Parenting Tips for Sibling Rivalry

You love your children, but they don't always seem to love each other. Are you tired of the constant fighting and arguing that come with sibling rivalry? Empowering Parents tells you how to handle sibling rivalry effectively and restore peace in your home.

6 Ways to Stop Sibling Bickering and Rivalry

“Mom, he just called me a bad name.”  “I did not, you liar!” “He did too, Mom, and he always does; you just never see it!” “Get lost, you brat; you’re such a baby!” “I hate you!” Read More

Inside Your Teen's Brain: 7 Things Your Teenager Really Wants You to Know

Have you ever wondered what’s going on inside of your teenager’s head? What was she thinking when she made that choice? Why won’t he listen to what I’m telling him? It can seem as if an adolescent is completely wrapped up in a separate world, feet planted firmly in the air instead of on the ground.  As parents, we often come away bewildered or frustrated when our teen’s perspective seems so utterly different from our own. Read More
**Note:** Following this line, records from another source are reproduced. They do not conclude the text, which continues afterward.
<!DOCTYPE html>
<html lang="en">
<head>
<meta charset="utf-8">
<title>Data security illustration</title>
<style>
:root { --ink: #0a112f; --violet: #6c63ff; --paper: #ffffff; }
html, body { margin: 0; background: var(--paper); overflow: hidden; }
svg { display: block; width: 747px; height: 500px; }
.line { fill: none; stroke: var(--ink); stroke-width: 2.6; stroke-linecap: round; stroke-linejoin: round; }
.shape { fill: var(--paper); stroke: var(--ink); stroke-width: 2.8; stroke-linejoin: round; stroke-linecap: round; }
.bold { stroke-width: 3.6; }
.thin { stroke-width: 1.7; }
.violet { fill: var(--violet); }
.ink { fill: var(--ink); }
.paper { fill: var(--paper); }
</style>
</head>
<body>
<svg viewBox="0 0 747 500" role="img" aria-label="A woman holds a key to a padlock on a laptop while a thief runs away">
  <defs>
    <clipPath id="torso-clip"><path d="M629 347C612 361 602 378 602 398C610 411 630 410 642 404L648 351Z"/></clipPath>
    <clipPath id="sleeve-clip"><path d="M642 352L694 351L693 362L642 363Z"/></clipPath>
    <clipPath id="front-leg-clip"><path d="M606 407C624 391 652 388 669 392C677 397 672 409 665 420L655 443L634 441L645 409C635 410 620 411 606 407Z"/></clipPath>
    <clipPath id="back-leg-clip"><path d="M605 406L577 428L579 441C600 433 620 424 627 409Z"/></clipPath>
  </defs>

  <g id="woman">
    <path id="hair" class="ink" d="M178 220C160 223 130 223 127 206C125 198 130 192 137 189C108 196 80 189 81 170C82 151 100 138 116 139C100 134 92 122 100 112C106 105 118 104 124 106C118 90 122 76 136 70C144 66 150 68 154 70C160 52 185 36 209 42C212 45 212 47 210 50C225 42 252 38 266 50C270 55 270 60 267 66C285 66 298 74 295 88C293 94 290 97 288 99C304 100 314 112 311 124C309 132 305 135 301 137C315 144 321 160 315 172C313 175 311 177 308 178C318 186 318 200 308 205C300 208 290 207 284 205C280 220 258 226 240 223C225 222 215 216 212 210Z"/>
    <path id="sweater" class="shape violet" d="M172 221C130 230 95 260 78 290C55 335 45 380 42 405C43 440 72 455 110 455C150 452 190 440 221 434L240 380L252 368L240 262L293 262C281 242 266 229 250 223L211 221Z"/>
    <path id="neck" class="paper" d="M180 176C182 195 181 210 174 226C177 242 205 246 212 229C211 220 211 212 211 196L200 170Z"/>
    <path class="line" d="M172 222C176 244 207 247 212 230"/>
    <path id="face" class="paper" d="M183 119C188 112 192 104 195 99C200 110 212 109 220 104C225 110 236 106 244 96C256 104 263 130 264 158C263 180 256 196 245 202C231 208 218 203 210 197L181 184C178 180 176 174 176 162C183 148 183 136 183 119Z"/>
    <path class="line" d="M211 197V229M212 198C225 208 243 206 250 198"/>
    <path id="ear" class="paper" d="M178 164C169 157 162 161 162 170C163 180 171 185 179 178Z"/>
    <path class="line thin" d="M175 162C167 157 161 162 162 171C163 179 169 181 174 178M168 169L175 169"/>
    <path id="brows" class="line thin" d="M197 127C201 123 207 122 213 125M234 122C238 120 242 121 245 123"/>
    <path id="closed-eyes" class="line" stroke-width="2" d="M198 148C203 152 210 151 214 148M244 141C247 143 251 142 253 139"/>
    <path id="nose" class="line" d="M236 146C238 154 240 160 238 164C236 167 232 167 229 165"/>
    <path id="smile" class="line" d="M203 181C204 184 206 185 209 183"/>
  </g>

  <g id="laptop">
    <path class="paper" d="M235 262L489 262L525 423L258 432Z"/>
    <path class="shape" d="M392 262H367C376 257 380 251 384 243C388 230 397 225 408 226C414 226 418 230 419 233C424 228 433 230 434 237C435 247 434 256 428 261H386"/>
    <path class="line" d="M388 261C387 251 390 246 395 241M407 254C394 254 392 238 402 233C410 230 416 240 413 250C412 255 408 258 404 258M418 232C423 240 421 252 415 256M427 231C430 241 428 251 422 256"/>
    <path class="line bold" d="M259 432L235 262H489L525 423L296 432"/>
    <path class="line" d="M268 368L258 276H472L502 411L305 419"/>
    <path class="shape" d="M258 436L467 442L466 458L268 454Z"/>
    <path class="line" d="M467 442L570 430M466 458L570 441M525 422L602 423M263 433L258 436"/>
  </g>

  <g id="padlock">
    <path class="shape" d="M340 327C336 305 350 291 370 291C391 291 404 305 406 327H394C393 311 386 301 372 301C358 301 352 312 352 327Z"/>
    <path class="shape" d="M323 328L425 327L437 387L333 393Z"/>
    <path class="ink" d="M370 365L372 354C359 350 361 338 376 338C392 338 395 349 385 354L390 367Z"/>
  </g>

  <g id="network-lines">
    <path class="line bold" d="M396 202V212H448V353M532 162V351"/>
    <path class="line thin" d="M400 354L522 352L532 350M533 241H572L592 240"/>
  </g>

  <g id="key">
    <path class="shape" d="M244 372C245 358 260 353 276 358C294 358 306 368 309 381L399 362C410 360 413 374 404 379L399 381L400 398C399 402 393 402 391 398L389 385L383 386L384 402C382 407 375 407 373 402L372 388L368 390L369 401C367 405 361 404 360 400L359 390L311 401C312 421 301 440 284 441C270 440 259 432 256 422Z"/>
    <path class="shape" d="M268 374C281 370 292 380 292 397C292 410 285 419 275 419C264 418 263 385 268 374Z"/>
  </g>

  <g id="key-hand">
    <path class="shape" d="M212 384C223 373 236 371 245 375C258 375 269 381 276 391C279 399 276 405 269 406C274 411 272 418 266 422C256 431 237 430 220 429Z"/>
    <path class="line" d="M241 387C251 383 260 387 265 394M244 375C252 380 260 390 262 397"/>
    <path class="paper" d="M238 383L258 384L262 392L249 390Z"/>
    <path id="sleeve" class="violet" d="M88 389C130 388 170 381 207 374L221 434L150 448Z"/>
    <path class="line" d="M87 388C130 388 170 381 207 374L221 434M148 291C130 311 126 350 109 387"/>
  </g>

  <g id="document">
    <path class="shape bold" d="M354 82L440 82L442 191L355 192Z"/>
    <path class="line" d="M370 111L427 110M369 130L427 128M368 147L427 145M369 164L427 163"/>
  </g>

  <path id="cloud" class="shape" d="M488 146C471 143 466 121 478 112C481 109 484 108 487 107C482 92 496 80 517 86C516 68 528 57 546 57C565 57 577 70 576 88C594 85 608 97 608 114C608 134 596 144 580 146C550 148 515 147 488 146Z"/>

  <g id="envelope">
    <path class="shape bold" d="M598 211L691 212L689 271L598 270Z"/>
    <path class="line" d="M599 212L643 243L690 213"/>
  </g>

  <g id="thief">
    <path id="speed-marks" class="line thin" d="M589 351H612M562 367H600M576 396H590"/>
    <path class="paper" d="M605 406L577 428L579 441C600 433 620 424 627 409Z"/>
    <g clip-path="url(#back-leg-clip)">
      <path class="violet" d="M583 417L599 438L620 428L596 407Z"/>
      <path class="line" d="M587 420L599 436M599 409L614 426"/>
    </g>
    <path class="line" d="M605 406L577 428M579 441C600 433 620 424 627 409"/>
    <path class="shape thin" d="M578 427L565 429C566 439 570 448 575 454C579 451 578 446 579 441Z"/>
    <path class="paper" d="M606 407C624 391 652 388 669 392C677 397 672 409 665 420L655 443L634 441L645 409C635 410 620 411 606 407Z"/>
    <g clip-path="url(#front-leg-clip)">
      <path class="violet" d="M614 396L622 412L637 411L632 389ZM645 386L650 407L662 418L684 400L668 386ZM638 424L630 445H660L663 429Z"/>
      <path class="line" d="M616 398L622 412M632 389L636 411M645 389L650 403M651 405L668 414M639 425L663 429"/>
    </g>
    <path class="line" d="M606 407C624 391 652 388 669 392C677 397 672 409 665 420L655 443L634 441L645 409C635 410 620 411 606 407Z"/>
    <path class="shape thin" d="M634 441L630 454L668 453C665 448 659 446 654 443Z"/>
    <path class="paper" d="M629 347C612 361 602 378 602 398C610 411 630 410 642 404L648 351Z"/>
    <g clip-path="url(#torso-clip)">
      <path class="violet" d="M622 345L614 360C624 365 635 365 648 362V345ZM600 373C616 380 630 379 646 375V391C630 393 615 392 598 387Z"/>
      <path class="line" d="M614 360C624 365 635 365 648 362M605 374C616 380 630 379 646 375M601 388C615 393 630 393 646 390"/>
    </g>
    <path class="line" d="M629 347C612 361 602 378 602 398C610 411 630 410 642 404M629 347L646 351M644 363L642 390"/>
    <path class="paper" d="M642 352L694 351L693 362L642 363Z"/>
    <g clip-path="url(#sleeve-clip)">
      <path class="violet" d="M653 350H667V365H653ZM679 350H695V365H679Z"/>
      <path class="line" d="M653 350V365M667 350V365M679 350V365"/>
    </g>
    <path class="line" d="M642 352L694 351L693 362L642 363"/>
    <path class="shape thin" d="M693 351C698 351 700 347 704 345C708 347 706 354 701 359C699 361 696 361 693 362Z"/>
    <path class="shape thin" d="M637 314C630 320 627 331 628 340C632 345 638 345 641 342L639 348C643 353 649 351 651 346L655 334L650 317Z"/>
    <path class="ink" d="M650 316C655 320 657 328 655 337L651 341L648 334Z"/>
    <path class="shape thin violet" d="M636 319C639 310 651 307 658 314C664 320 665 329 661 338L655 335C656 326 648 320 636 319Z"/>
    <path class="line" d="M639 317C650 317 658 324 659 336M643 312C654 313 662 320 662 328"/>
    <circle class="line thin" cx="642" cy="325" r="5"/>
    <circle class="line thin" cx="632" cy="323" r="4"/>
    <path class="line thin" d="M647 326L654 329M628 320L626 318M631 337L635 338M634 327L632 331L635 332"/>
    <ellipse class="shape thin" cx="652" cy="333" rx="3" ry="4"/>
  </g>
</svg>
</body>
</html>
How to Talk to Teens: 3 Ways to Get Your Teen to Listen

You know the drill: you’re trying to talk to your teen about curfew. Or dinner. Or absolutely anything—and they pretend they can’t hear you. They start an argument with you, or give you an eye roll and a "Whatever." Or they turn up their music. They won’t lift their eyes from their screens. They scoff or grunt in your general direction. There’s no eye contact, no acknowledgement, and absolutely no hint of, “Yes, Mom, I understand what you’re saying to me.” Read More

Anger, Rage and Explosive Outbursts: How to Respond to Your Child or Teen's Anger

Everyone gets mad sometimes, children and adults alike. Anger is an emotion that can range from slightly irritated to moderately angry, all the way to full-blown rage. A child’s anger often makes us feel uncomfortable, so there can be a natural tendency to try and change the situation for your child, so the anger will evaporate. Or on the flip side, it’s easy to fall into the trap of “bringing down the hammer,” to put a stop to the anger through intimidation or punishment. But the fact is, your child will experience situations that may trigger anger throughout life. You can’t stop the triggers, but you can give your child the tools to understand anger and deal with it. Read More

Sibling Fighting: 5 Ways to Teach Your Kids to Get Along

We’ve all heard the following phrases from our kids: “Stop touching me!” “Give that back!” “Knock it off!” “MOM, he took my stuff!” “DAD, she won’t stay on her side of the car!” Sometimes it’s simply annoying and frustrating, like fingernails on a chalkboard. Other times, arguments cross the line into verbal and physical abuse. If you’re the parent of an oppositional, defiant child, you know that when they butt heads with brothers or sisters, they usually go “all in.” What starts as something minor quickly escalates to full-blown fighting and things can quickly get out of control. Parents often end up in the role of referee, just trying to regain peace in the home. Read More

Kids Fighting? Read This Before Summer Starts

Why are our kids often at each other’s throats in the summer? The biggest cause of fighting during the long summer break is the fact that you’re spending a whole lot of time together. If external stresses increase, so does the tension inside your house. We all start to feel boxed in when this happens, and it’s easy to lose your temper at moments like these. Your kids begin to act out, too—the typical pattern of name–calling, teasing, criticizing and bossing each other around increases until the atmosphere is thick with everyone’s annoyance and bad feelings. Read More

Siblings at War in Your Home? (Declare a Ceasefire Now!)

Sibling rivalry is normal in families with more than one child. It becomes a problem when one child bullies or dominates the other. It’s also a more complex issue than it first appears. On the surface, you have two kids who are “at war”—who bicker constantly and don’t get along. There can be many reasons for this, but at the core of this rivalry is a common theme that runs through it all: the sense that one sibling is the victim of the other and somehow “less than.” And that child often believes that he gets less love from his parents than his acting out brother or sister does. Read More

The Lost Children: When Behavior Problems Traumatize Siblings

Children who grow up with a chronically defiant, oppositional sibling grow up in an environment of trauma. According to James Lehman, "It’s traumatizing when something hurtful happens to you, and you can’t control it, you can’t stop it, you can’t predict how hurtful it’s going to be, and you can’t predict when or whether it’s going to happen." Here, he discusses how parents can reduce the traumatic effects of hostile behavior on siblings and how to help “the lost child” in the family. Read More

Sibling Rivalry: Good Kid vs. Bad Kid

Are you tired of being the referee for all your kids’ fights? Do they constantly argue, leaving you exhausted and frustrated as a parent, wondering where you went wrong with them? Carole Banks, MSW, is an advisor for 1-on-1 Coaching, and in this article she gives helpful advice that will empower you to you "stop the sibling rivalry show" and start enjoying being a parent again. The most important thing to remember: never place your children in the roles of "good kid" and "bad kid." Read More